• _Problem details_
State how many lines of the entries include the string "viewBox", please, leaving out everything but the number.

+ + + + + + +

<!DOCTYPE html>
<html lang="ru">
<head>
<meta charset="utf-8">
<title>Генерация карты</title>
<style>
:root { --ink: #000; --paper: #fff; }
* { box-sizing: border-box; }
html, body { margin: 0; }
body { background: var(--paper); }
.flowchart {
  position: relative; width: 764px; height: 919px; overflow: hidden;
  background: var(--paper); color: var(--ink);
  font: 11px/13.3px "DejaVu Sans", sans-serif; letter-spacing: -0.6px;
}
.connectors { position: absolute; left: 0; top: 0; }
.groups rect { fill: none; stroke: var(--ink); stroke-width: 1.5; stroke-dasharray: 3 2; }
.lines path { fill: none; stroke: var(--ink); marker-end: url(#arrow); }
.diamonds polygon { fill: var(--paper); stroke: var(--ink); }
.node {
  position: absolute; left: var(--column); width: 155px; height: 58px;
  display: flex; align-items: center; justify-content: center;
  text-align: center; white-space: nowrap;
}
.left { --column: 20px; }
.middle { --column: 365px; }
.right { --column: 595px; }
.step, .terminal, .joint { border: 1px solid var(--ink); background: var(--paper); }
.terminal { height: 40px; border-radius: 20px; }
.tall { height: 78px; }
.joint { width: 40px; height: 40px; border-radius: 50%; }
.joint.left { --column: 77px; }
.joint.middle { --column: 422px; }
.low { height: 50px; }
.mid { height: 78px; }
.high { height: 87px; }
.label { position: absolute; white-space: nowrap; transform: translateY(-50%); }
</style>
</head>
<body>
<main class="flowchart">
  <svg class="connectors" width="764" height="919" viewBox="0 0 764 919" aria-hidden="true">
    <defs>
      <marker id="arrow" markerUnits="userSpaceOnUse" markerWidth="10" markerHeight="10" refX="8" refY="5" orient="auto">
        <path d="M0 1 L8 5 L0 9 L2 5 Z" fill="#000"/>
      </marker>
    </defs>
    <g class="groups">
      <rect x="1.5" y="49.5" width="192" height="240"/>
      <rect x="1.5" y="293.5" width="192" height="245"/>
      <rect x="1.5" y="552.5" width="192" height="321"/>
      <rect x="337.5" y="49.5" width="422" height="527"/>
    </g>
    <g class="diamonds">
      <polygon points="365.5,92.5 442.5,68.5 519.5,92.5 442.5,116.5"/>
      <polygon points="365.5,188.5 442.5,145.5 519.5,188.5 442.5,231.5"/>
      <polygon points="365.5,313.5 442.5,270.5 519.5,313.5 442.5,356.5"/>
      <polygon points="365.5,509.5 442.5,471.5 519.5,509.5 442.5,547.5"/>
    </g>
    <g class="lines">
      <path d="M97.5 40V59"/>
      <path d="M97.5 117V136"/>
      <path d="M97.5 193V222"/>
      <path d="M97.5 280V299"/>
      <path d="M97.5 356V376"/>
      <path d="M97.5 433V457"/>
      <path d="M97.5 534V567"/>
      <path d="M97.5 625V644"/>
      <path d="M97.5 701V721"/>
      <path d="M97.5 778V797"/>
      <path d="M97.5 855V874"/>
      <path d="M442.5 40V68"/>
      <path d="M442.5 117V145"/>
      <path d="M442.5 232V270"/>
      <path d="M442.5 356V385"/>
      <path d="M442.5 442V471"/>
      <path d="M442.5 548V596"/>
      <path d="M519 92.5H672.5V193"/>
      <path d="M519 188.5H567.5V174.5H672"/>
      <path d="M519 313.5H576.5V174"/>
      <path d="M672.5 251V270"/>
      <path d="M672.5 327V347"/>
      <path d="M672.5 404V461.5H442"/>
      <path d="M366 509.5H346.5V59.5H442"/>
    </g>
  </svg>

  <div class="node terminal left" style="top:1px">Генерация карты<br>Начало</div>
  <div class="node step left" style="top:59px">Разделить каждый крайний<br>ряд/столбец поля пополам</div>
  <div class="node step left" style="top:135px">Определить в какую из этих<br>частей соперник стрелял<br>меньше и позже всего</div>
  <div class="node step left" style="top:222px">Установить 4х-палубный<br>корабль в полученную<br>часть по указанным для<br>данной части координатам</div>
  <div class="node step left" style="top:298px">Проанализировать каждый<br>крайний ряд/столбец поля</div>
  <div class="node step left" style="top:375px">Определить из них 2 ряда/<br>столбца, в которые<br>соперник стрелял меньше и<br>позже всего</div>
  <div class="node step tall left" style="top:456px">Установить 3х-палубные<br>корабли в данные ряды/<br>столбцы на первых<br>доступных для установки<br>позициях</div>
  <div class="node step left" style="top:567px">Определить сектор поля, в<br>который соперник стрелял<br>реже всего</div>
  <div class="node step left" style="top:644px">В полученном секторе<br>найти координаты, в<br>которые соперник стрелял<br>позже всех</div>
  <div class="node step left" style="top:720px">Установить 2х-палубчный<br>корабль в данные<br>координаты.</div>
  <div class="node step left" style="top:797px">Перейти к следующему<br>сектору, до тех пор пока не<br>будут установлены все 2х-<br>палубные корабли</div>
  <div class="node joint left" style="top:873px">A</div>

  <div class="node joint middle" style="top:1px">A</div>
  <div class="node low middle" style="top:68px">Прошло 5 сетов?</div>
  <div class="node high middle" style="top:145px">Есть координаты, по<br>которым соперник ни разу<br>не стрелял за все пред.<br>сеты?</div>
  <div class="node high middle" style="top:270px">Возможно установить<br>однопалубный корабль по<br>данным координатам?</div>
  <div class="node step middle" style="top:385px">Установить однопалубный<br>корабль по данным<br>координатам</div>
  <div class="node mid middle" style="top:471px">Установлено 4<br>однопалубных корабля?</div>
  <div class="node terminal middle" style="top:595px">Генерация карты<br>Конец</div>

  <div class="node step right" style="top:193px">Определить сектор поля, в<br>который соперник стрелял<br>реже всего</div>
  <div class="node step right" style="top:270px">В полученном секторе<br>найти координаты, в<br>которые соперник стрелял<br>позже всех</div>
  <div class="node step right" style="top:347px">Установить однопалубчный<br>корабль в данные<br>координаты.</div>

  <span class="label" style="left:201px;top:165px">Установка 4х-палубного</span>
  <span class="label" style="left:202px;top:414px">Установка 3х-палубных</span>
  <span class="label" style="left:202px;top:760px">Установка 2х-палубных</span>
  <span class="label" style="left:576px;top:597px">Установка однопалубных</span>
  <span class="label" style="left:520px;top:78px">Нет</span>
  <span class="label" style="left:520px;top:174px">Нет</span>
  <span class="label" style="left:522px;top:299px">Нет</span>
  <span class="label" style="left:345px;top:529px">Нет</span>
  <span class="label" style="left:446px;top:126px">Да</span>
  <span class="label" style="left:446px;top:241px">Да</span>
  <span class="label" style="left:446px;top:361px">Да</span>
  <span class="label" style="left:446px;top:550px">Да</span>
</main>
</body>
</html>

+ + + + + + +

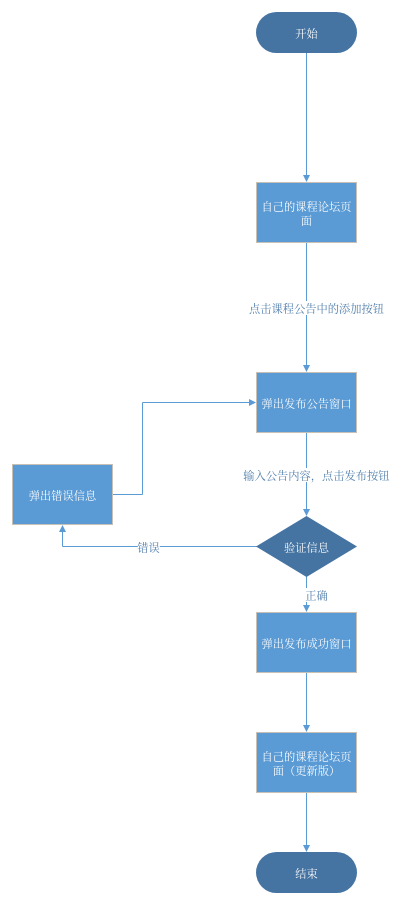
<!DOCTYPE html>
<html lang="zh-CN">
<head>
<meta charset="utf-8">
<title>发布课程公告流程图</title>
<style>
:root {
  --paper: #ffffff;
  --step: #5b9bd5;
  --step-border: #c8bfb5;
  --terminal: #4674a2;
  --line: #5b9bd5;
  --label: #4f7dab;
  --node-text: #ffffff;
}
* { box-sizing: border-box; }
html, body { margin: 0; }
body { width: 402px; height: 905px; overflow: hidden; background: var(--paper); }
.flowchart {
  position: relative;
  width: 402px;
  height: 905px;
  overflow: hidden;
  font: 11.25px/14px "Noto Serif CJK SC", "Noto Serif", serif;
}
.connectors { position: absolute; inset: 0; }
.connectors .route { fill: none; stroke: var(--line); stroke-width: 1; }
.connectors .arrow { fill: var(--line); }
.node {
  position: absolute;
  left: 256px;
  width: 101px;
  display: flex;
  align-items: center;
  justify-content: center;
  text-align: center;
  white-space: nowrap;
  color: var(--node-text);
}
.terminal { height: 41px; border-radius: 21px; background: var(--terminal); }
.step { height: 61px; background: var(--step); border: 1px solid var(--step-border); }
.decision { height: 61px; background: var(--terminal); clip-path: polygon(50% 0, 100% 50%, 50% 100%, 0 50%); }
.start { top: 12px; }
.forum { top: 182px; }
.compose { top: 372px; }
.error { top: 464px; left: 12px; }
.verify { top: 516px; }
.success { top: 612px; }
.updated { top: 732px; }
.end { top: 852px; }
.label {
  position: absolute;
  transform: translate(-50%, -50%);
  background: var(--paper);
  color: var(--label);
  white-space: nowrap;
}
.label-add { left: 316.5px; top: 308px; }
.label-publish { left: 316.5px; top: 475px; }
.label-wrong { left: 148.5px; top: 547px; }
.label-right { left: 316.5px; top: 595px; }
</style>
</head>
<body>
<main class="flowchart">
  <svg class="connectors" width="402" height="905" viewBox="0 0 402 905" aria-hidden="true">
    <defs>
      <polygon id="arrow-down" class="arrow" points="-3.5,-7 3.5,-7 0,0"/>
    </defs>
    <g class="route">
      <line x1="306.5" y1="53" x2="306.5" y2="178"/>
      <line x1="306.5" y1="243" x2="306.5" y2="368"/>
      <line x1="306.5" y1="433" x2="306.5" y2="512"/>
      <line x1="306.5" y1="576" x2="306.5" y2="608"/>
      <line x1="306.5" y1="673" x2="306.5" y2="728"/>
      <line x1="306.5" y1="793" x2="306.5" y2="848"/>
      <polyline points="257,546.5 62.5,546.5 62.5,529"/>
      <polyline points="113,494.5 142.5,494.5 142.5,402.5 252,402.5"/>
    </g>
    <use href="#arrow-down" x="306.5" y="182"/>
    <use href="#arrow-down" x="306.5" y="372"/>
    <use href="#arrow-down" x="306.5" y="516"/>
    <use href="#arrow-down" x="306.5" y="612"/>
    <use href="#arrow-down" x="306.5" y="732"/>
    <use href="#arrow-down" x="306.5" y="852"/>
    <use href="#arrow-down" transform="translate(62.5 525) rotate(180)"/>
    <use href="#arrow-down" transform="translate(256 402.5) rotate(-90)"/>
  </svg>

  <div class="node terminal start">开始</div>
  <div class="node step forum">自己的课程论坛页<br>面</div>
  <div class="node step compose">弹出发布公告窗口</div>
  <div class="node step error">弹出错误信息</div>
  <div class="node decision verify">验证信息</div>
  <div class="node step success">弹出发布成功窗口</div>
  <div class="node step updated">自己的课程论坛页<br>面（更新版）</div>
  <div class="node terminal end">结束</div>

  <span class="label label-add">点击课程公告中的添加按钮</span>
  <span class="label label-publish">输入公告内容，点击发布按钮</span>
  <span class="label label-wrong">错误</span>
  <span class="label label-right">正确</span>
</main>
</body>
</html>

+ + + + + + +

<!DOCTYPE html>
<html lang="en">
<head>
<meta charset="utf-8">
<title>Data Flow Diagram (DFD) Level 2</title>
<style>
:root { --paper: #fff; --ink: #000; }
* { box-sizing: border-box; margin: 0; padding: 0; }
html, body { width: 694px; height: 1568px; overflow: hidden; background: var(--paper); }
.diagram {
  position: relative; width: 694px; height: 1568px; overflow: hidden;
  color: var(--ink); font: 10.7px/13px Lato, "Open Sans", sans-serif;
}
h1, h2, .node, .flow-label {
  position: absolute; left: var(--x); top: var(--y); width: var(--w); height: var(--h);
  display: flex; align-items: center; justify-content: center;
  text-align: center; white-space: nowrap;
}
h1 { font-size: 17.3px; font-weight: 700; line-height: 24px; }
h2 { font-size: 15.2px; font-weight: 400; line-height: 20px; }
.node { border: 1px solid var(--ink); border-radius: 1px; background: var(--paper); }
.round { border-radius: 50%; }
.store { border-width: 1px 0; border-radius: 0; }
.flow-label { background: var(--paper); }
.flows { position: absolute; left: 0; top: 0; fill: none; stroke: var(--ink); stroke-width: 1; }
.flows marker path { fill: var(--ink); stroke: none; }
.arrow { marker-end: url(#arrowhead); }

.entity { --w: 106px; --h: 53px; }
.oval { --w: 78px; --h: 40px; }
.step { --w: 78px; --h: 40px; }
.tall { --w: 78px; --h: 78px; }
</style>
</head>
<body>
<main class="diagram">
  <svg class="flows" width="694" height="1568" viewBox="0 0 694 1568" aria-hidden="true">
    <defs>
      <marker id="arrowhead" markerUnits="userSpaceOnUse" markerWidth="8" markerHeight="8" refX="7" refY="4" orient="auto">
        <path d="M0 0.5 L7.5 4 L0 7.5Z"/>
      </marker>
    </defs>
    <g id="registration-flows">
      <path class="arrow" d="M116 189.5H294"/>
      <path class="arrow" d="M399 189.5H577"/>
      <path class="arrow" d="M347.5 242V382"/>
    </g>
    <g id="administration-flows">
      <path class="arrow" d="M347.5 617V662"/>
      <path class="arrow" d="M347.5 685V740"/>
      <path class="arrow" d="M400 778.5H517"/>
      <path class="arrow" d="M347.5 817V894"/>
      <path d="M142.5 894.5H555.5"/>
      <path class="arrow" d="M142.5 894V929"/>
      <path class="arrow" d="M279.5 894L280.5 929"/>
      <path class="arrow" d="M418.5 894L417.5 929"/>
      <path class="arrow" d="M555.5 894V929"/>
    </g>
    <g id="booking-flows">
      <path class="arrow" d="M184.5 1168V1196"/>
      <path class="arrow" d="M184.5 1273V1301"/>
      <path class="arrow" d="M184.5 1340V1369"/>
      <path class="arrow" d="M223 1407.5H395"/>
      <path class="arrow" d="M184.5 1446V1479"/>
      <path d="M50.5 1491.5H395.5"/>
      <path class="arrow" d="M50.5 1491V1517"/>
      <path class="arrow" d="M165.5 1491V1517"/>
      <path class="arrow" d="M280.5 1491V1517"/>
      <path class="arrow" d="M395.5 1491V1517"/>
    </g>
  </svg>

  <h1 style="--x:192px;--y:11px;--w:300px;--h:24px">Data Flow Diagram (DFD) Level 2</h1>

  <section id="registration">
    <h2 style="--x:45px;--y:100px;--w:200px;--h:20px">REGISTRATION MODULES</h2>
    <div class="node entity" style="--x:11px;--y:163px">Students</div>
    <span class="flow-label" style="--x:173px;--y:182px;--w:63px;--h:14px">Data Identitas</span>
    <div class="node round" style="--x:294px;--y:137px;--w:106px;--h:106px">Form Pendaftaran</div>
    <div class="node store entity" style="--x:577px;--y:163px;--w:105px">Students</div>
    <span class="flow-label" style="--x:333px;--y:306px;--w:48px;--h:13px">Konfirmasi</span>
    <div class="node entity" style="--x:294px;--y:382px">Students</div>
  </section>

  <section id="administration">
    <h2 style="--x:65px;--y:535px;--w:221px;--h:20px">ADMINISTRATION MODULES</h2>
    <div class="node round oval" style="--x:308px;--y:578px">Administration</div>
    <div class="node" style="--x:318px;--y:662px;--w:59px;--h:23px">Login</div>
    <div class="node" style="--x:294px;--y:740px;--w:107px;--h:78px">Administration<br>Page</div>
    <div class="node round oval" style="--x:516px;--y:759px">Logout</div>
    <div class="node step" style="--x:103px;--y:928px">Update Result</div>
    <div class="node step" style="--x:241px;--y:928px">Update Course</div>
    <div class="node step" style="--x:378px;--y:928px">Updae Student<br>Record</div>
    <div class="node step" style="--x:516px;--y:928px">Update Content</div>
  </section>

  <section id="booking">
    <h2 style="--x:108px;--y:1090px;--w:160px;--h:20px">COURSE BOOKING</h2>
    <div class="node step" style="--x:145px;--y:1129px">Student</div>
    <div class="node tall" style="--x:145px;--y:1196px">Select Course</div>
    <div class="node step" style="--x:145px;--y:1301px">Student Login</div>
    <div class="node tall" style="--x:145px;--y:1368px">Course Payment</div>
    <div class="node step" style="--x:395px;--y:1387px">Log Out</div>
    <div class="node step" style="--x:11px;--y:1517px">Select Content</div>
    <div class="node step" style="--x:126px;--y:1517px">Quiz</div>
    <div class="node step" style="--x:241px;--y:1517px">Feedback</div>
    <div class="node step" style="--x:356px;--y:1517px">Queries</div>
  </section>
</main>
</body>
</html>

+ + + + + + +

• _Exercise solution_
3